Remembering SPC Clarence Adams.

Tags: HeroStories

Spc. Clarence Adams III has been a part of my daily life for over two years.  He has been present since the day that a black bracelet with his name arrived in my mail box.  Now each morning I wake to slip the twisted metal cuff onto my wrist.  I don't go anywhere without him; I mean to keep him with me for a while.

It was a long while before I felt the right to find out anything personal about Spc. Adams.  I wondered if in some way that wasn't an intrusion into a man's personal life and a family's grief.  Spc. Adams didn't know me, and I don't know what we would have made of one another had we met.  And so for a time I simply wore his name.  Anyone who asked about the bracelet was given this explanation: that it was a HeroBracelet and that the proceeds from these bracelets went to families of fallen soldiers.  There was never much discussion after that.  Still, I hoped that people might take a moment to remember that this bracelet reflected one soldier's life.

In September of 2005 I attended a march in Washington, DC.  As I walked the streets, I saw a line of laminated photographs strung togther, threading along one side of the march.  They were pictures of the dead, a moving memorial to soldiers whose names were still unread by nightly newsmen and whose service to and sacrifice for their nation remained largely unacknowledged.  I tried to move forward, to see if they had remembered to include Spc. Adams among these names, but couldn't keep up with the steady procession of photographs.  One year later, I found Spc. Adams' name on a makeshift "˜wall' in my town, the grey letters hand-painted on a black tarpaulin.  So many names have joined his since.

For a while, Spc. Adams stood for every soldier.  His presence never failed to remind me that some of the boys I taught were now moving on to military careers.  Then one day I looked him up, "˜googled' his name, and learned.  I learned that the Army had been his career.  I learned that Spc. Adams shared his birthday with a friend of mine, and that he had died in Iraq the day after his 28th birthday.  I learned that he had a wife, and five beautiful children, and a twin sister.  I learned a great-hearted man's nickname, and smiled. Mostly, I learned what I already knew: that I did not know Spc. Adams - but that I would have liked to have had that chance.

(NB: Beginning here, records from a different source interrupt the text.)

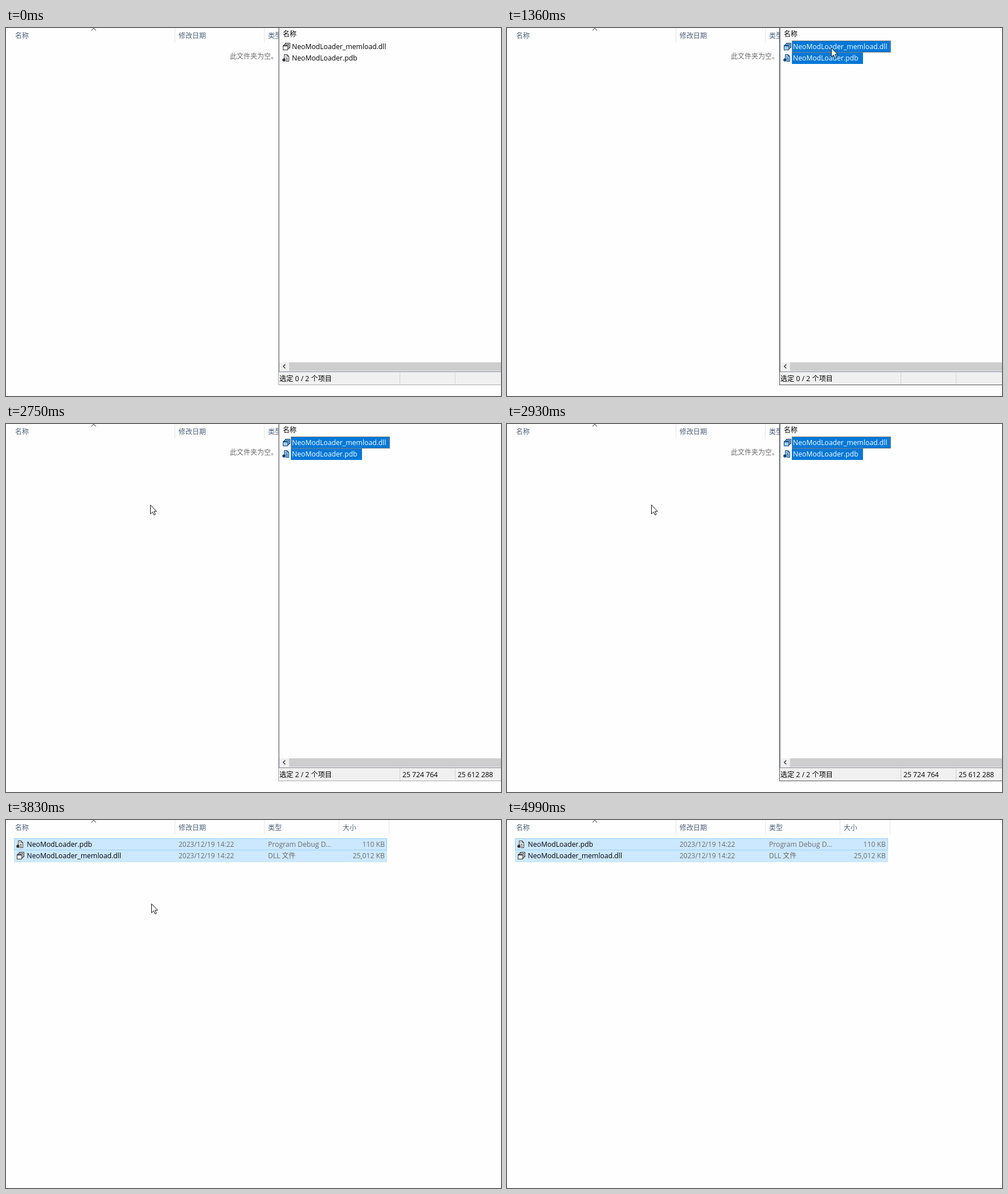
An HTML page for the animation above (5.38 s loop, 869 px wide and 645 px high).

```html
<!DOCTYPE html>
<html lang="zh-CN">
<head>
<meta charset="utf-8">
<title>文件拖放</title>
<style>
  html, body { margin: 0; width: 100%; height: 100%; overflow: hidden; background: #fefefe; }
  svg { display: block; width: 869px; height: 645px; }
  text { font: 12px "Open Sans", "Noto Sans CJK SC", "Noto Sans CJK", "Noto Sans", sans-serif; white-space: pre; }
  .name { font-size: 12.2px; }
  .num { font-size: 12.2px; }
  .head { fill: #4c607a; }
  .info { fill: #6d6d6d; }
  .crisp { shape-rendering: crispEdges; }
  .icon { color: #333; --paper: #fff; }
  .picked .icon { color: #0b4474; --paper: #9fcdf2; }
  .bar { display: none; }
  .picked .bar { display: inline; }
  .picked text { fill: #fff; }
</style>
</head>
<body>
<svg viewBox="0 0 869 645">
  <defs>
    <g id="dll" class="crisp" fill="none" stroke="currentColor">
      <path d="M4.5 2V.5H12.5V8.5H11" fill="var(--paper)"/>
      <path d="M2.5 4V2.5H10.5V10.5H9" fill="var(--paper)"/>
      <rect x=".5" y="4.5" width="8" height="8" fill="var(--paper)"/>
      <path d="M0 5H9" stroke-width="2"/>
    </g>
    <g id="pdb" fill="none" stroke="currentColor">
      <path d="M3.5 8V.5H8.5L11.5 3.5V12.5H6" fill="var(--paper)"/>
      <path d="M8.5 .5V3.5H11.5M5.5 3.5H7M5.5 6.5H9.5M7 8.5H9.5M7 10.5H9.5"/>
      <circle cx="3" cy="10" r="2.8" fill="currentColor" stroke="none"/>
    </g>
  </defs>

  <g id="folder">
    <path class="crisp" stroke="#e5e5e5" d="M296.5 0V26M453.5 0V26M584.5 0V26M672.5 0V26"/>
    <path d="M150 4.3L154 .3L158 4.3" fill="none" stroke="#6b6b6b" stroke-width="1.1"/>
    <g class="head">
      <text x="16" y="18">名称</text>
      <text x="303" y="18">修改日期</text>
      <text x="460" y="18">类型</text>
      <text x="591" y="18">大小</text>
    </g>
    <text id="empty" class="info" x="393" y="54">此文件夹为空。</text>
    <g id="files">
      <g class="crisp">
        <rect x="14" y="32" width="655" height="42" fill="#cce8ff"/>
        <rect x="14.5" y="32.5" width="654" height="20" fill="none" stroke="#99d1ff"/>
      </g>
      <g class="icon">
        <use href="#pdb" x="18" y="36"/>
        <use href="#dll" x="19" y="56"/>
      </g>
      <text class="name" x="36.5" y="47">NeoModLoader.pdb</text>
      <text class="name" x="36.5" y="67">NeoModLoader_memload.dll</text>
      <g class="info">
        <text x="303" y="47">2023/12/19 14:22</text>
        <text x="303" y="67">2023/12/19 14:22</text>
        <text class="num" x="460" y="47">Program Debug D...</text>
        <text x="460" y="67">DLL 文件</text>
        <text class="num" x="665" y="47" text-anchor="end">110 KB</text>
        <text class="num" x="665" y="67" text-anchor="end">25,012 KB</text>
      </g>
    </g>
  </g>

  <g id="archive">
    <g class="crisp">
      <rect x="478" y="0" width="391" height="626" fill="#fefefe"/>
      <rect x="480" y="586" width="389" height="16" fill="#f0f0f0"/>
      <rect x="497" y="586" width="372" height="15" fill="#cdcdcd"/>
      <rect x="479" y="603" width="390" height="22" fill="#f0f0f0"/>
      <path d="M691.5 604V624M788.5 604V624" stroke="#d2d2d2"/>
      <path d="M479.5 0V602.5H869" fill="none" stroke="#828790"/>
      <path id="edge" d="M478.5 0V625.5H869" fill="none" stroke="#aaa"/>
    </g>
    <path d="M490.3 589.5L486.8 593L490.3 596.5" fill="none" stroke="#404040" stroke-width="1.6"/>
    <text x="486" y="15">名称</text>
    <g id="rowDll">
      <g class="bar crisp">
        <rect x="500" y="22" width="174" height="21" fill="#0078d7"/>
        <rect x="500.5" y="22.5" width="173" height="20" fill="none" stroke="#ff8728" stroke-dasharray="1 1"/>
      </g>
      <g class="icon"><use href="#dll" x="486" y="26"/></g>
      <text class="name" x="502" y="37">NeoModLoader_memload.dll</text>
    </g>
    <g id="rowPdb">
      <rect class="bar crisp" x="500" y="43" width="125" height="20" fill="#0078d7"/>
      <g class="icon"><use href="#pdb" x="485" y="46"/></g>
      <text class="name" x="502" y="57">NeoModLoader.pdb</text>
    </g>
    <rect id="band" class="crisp" fill="#0078d7" fill-opacity=".3" stroke="#0078d7"/>
    <text id="status" class="num" x="480" y="619"></text>
    <g id="sizes">
      <text class="num" x="696" y="619">25 724 764</text>
      <text class="num" x="793" y="619">25 612 288</text>
    </g>
  </g>

  <g id="cursor">
    <path d="M.5 .8V16.6L4.3 13.2L6.9 18.6L9.2 17.5L6.7 12.2H11.4Z" fill="#fff" stroke="#111"/>
    <g id="copy" class="crisp" fill="none" stroke="#111">
      <rect x="3.5" y="16.5" width="10" height="7" stroke-dasharray="1 1"/>
      <rect x="10.5" y="19.5" width="10" height="10" fill="#fff"/>
      <path d="M13 24.5H18M15.5 22V27"/>
    </g>
  </g>
</svg>
<script>
const LOOP = 5380;
const BAND = { x: 643, y: 116, from: 1020, to: 1360 };
const CLOSE = { from: 3030, to: 3160 };

// Pointer path: time, x, y
const path = [
  [230, 533, 599], [380, 585, 480], [520, 645, 300], [640, 672, 175], [750, 660, 123],
  [870, 643, 116], [970, 623, 96], [1020, 623, 96], [1300, 569, 34],
  [1960, 569, 34], [2200, 427, 77], [2250, 427, 77], [2520, 253, 141],
  [3160, 253, 141], [3410, 255, 146],
  [4310, 255, 146], [4460, 310, 240], [4620, 420, 440], [4760, 507, 590],
  [4860, 504, 623], [4950, 468, 641]
];

const $ = id => document.getElementById(id);
const show = (id, on) => { $(id).style.display = on ? "" : "none"; };
const within = (t, a, b) => t >= a && t < b;

function pointerAt(t) {
  const i = path.findIndex(p => p[0] > t);
  if (i === 0) return path[0].slice(1);
  if (i < 0) return path[path.length - 1].slice(1);
  const [t0, x0, y0] = path[i - 1], [t1, x1, y1] = path[i];
  const k = (t - t0) / (t1 - t0);
  return [Math.round(x0 + (x1 - x0) * k), Math.round(y0 + (y1 - y0) * k)];
}

function render(t) {
  const [x, y] = pointerAt(t);
  show("cursor", within(t, 230, 4990));
  $("cursor").setAttribute("transform", `translate(${x} ${y})`);
  show("copy", within(t, 2000, 2670) && x < 478);

  const banding = within(t, BAND.from, BAND.to);
  show("band", banding);
  if (banding) {
    const box = { x: x + .5, y: y + .5, width: BAND.x - x, height: BAND.y - y };
    for (const key in box) $("band").setAttribute(key, box[key]);
  }
  const picking = t >= BAND.from;
  $("rowPdb").classList.toggle("picked", picking && (y < 63 || t >= BAND.to));
  $("rowDll").classList.toggle("picked", picking && (y < 43 || t >= BAND.to));

  const counted = t >= 1520;
  $("status").textContent = `选定 ${counted ? 2 : 0} / 2 个项目`;
  show("sizes", counted);

  const active = t >= 870 && !within(t, 2670, 2790);
  $("edge").setAttribute("stroke", active ? "#555" : "#aaa");
  const fade = (t - CLOSE.from) / (CLOSE.to - CLOSE.from);
  $("archive").style.opacity = 1 - Math.min(1, Math.max(0, fade));
  show("archive", t < CLOSE.to);

  show("empty", t < 3830);
  show("files", t >= 3830);
}

const start = performance.now();
function tick() {
  render((performance.now() - start) % LOOP);
  requestAnimationFrame(tick);
}
tick();
</script>
</body>
</html>
```
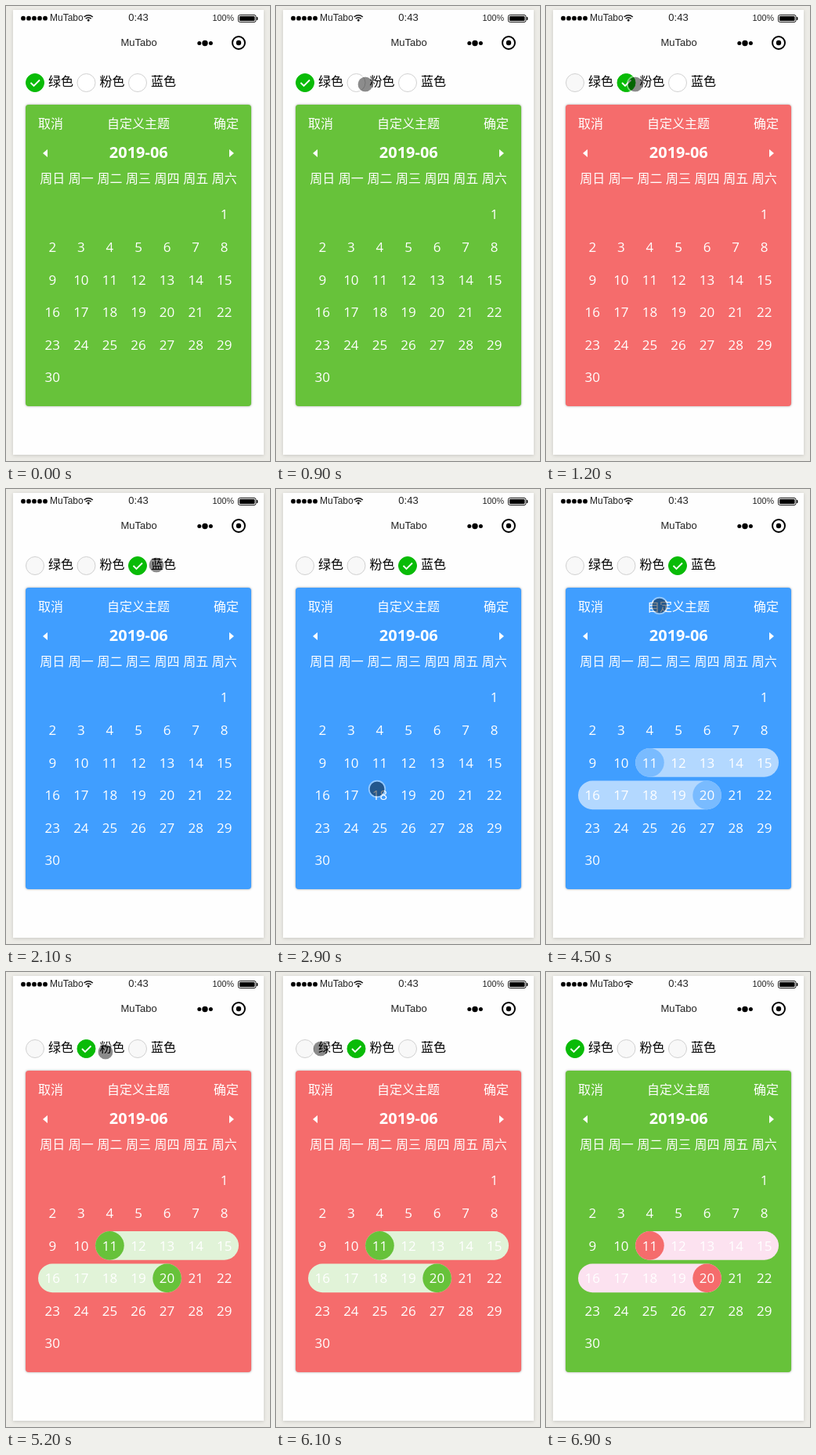
Recreate the animation shown at these times as an HTML page. Size 337 by 581 pixels, loop 7.4 s.

```html
<!DOCTYPE html>
<html lang="zh">
<head>
<meta charset="utf-8">
<title>自定义主题</title>
<style>
html, body { margin: 0; width: 337px; height: 581px; overflow: hidden; background: #ecebe6; }
svg { display: block; width: 337px; height: 581px; }
text { font: 16px "Noto Sans CJK SC", "Noto Sans CJK", sans-serif; }
.phone { fill: #fefefe; filter: drop-shadow(0 1px 2px rgba(0, 0, 0, .15)); }
.bar text { font-family: "Liberation Sans", Arial, sans-serif; fill: #222; }
.panel { fill: var(--main); filter: drop-shadow(0 0 1.5px rgba(0, 0, 0, .35)); }
.cal text, .cal .arrow { fill: #fff; }
.cal .num { font: 500 17px "Open Sans", "Noto Sans", sans-serif; }
.cal .month { font: bold 20px "Open Sans", "Noto Sans", sans-serif; }
.mid { text-anchor: middle; }
.range { stroke: var(--range); stroke-width: 36.6; stroke-linecap: round; }
.dot { fill: var(--dot); }
.radio circle { stroke: #d1d1d1; fill: #fff; }
.radio.used circle { fill: #f8f8f8; }
.radio.on circle { fill: #09bb07; stroke: #09bb07; }
.radio path { fill: none; stroke: #fff; stroke-width: 1.8; visibility: hidden; }
.radio.on path { visibility: visible; }
</style>
</head>
<body>
<svg viewBox="0 0 337 581">
  <rect class="phone" x="9" y="5" width="320" height="568"/>
  <g class="bar">
    <g id="signal"></g>
    <text x="56" y="19" style="font-size:12px">MuTabo</text>
    <g fill="none" stroke="#111" stroke-width="1.5">
      <path d="M99.6 14q5.6-4.600 11.2 0M101.7 16.200q3.5-2.800 7 0"/>
      <circle cx="105.2" cy="18.2" r=".7" fill="#111"/>
    </g>
    <text class="mid" x="169" y="18.5" style="font-size:13px">0:43</text>
    <text x="263.5" y="19" style="font-size:10.8px">100%</text>
    <rect x="296.5" y="11.5" width="22.5" height="9" rx="2" fill="none" stroke="#111"/>
    <rect x="298" y="13" width="19.5" height="6" rx="1"/>
    <path d="M320 14h1q1 2 0 4h-1z"/>
    <text class="mid" x="169.5" y="51" style="font-size:13px">MuTabo</text>
    <circle cx="246.8" cy="47.5" r="2.5"/>
    <circle cx="254" cy="47.5" r="3.7"/>
    <circle cx="261.4" cy="47.5" r="2.5"/>
    <circle cx="297" cy="47" r="8" fill="none" stroke="#000" stroke-width="2"/>
    <circle cx="297" cy="47" r="3.2"/>
  </g>
  <g id="radios"></g>
  <g class="cal">
    <rect class="panel" x="25" y="126" width="288" height="385" rx="4"/>
    <text x="41" y="156">取消</text>
    <text class="mid" x="169" y="156">自定义主题</text>
    <text x="265" y="156">确定</text>
    <path class="arrow" d="M53 183v10l-6-5zM285 183v10l6-5z"/>
    <text class="mid month" x="169.3" y="194">2019-06</text>
    <g id="range"></g>
    <g id="first"></g>
    <g id="days"></g>
  </g>
  <g id="touch">
    <circle r="9.5" fill-opacity=".45"/>
    <circle r="10.3" fill="none" stroke="#fff" stroke-opacity=".45" stroke-width="1.7"/>
  </g>
</svg>
<script>
const LOOP = 7400, STEP = 100, TRAVEL = 600;
const COL = 256 / 7, ROW = COL + 5;
const $ = id => document.getElementById(id);
const svg = document.querySelector('svg');

const themes = [
  { name: '绿色', main: '#67c23a', dot: '#f56c6c', range: '#fce2f0' },
  { name: '粉色', main: '#f56c6c', dot: '#67c23a', range: '#e1f3d8' },
  { name: '蓝色', main: '#409eff', dot: '#79bbff', range: '#b3d8ff' }
];
const picks = [
  { at: 0, theme: 0 }, { at: 1200, theme: 1 }, { at: 2100, theme: 2 },
  { at: 5200, theme: 1 }, { at: 6200, theme: 0 }
];

// where the pointer has arrived, and when
const stops = [
  { at: 200, x: 297, y: 69 },
  { at: 700, x: 76, y: 99 },
  { at: 900, x: 114, y: 100 },
  { at: 2100, x: 192, y: 97 },
  { at: 2800, x: 123, y: 413 },
  { at: 3000, x: 135, y: 353 },
  { at: 3700, x: 206, y: 399 },
  { at: 4600, x: 140, y: 129 },
  { at: 5100, x: 127, y: 102 },
  { at: 6100, x: 57, y: 98 },
  { at: 7100, x: 450, y: 60 }
];

function add(parent, tag, attrs, text) {
  const el = document.createElementNS('http://www.w3.org/2000/svg', tag);
  for (const k in attrs) el.setAttribute(k, attrs[k]);
  if (text) el.textContent = text;
  parent.append(el);
  return el;
}

// centre of a day's cell; the month starts on a Saturday
function cell(day) {
  const i = day + 5;
  return { x: 59.3 + i % 7 * COL, y: 266.2 + Math.floor(i / 7) * ROW };
}

function addDot(parent, day) {
  const { x, y } = cell(day);
  add(parent, 'circle', { class: 'dot', cx: x, cy: y, r: 18.3 });
}

function addRange(from, to) {
  const a = cell(from), b = cell(to);
  add($('range'), 'path', { class: 'range', d: `M${a.x} ${a.y}H${b.x}` });
}

for (let i = 0; i < 5; i++) add($('signal'), 'circle', { cx: 22 + i * 7, cy: 15.7, r: 2.9 });

const radios = themes.map(({ name }, i) => {
  const x = 37 + i * 65.5;
  const g = add($('radios'), 'g', { class: 'radio' });
  add(g, 'circle', { cx: x, cy: 98, r: 11.5 });
  add(g, 'path', { d: `M${x - 5.5} 98l4 4 7.5-7.5` });
  add($('radios'), 'text', { x: x + 17, y: 101.7 }, name);
  return g;
});

[...'日一二三四五六'].forEach((d, i) =>
  add($('days'), 'text', { class: 'mid', x: 59.3 + i * COL, y: 225.7 }, '周' + d));
for (let d = 1; d <= 30; d++) {
  const { x, y } = cell(d);
  add($('days'), 'text', { class: 'mid num', x, y: y + 6.2 }, d);
}
addRange(11, 15);
addRange(16, 20);
addDot($('range'), 20);
addDot($('first'), 11);

const show = (id, on) => $(id).style.visibility = on ? 'visible' : 'hidden';
const ease = k => k * k * (3 - 2 * k);

function pointerAt(t) {
  const n = Math.max(1, stops.findIndex(s => s.at >= t));
  const a = stops[n - 1] , b = stops[n];
  const start = Math.max(a.at, b.at - TRAVEL);
  const k = ease(Math.min(1, Math.max(0, (t - start) / (b.at - start))));
  return [a.x + (b.x - a.x) * k, a.y + (b.y - a.y) * k];
}

function draw() {
  const t = Math.floor(performance.now() % LOOP / STEP) * STEP;
  const past = picks.filter(p => p.at <= t).map(p => p.theme);
  const on = past.pop();
  for (const k of ['main', 'dot', 'range']) svg.style.setProperty('--' + k, themes[on][k]);
  radios.forEach((r, i) => {
    r.classList.toggle('on', i === on);
    r.classList.toggle('used', past.includes(i));
  });
  show('first', t >= 3100);
  show('range', t >= 3900);
  show('touch', t >= stops[0].at && t < 6900);
  $('touch').setAttribute('transform', `translate(${pointerAt(Math.min(t, 7100))})`);
  requestAnimationFrame(draw);
}
draw();
</script>
</body>
</html>
```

Some people have asked when I will stop wearing his bracelet.  The short answer is, when the war ends - when they can all come home.  But the reality is, I don't honestly know.

Tara Kelley

Highland Park,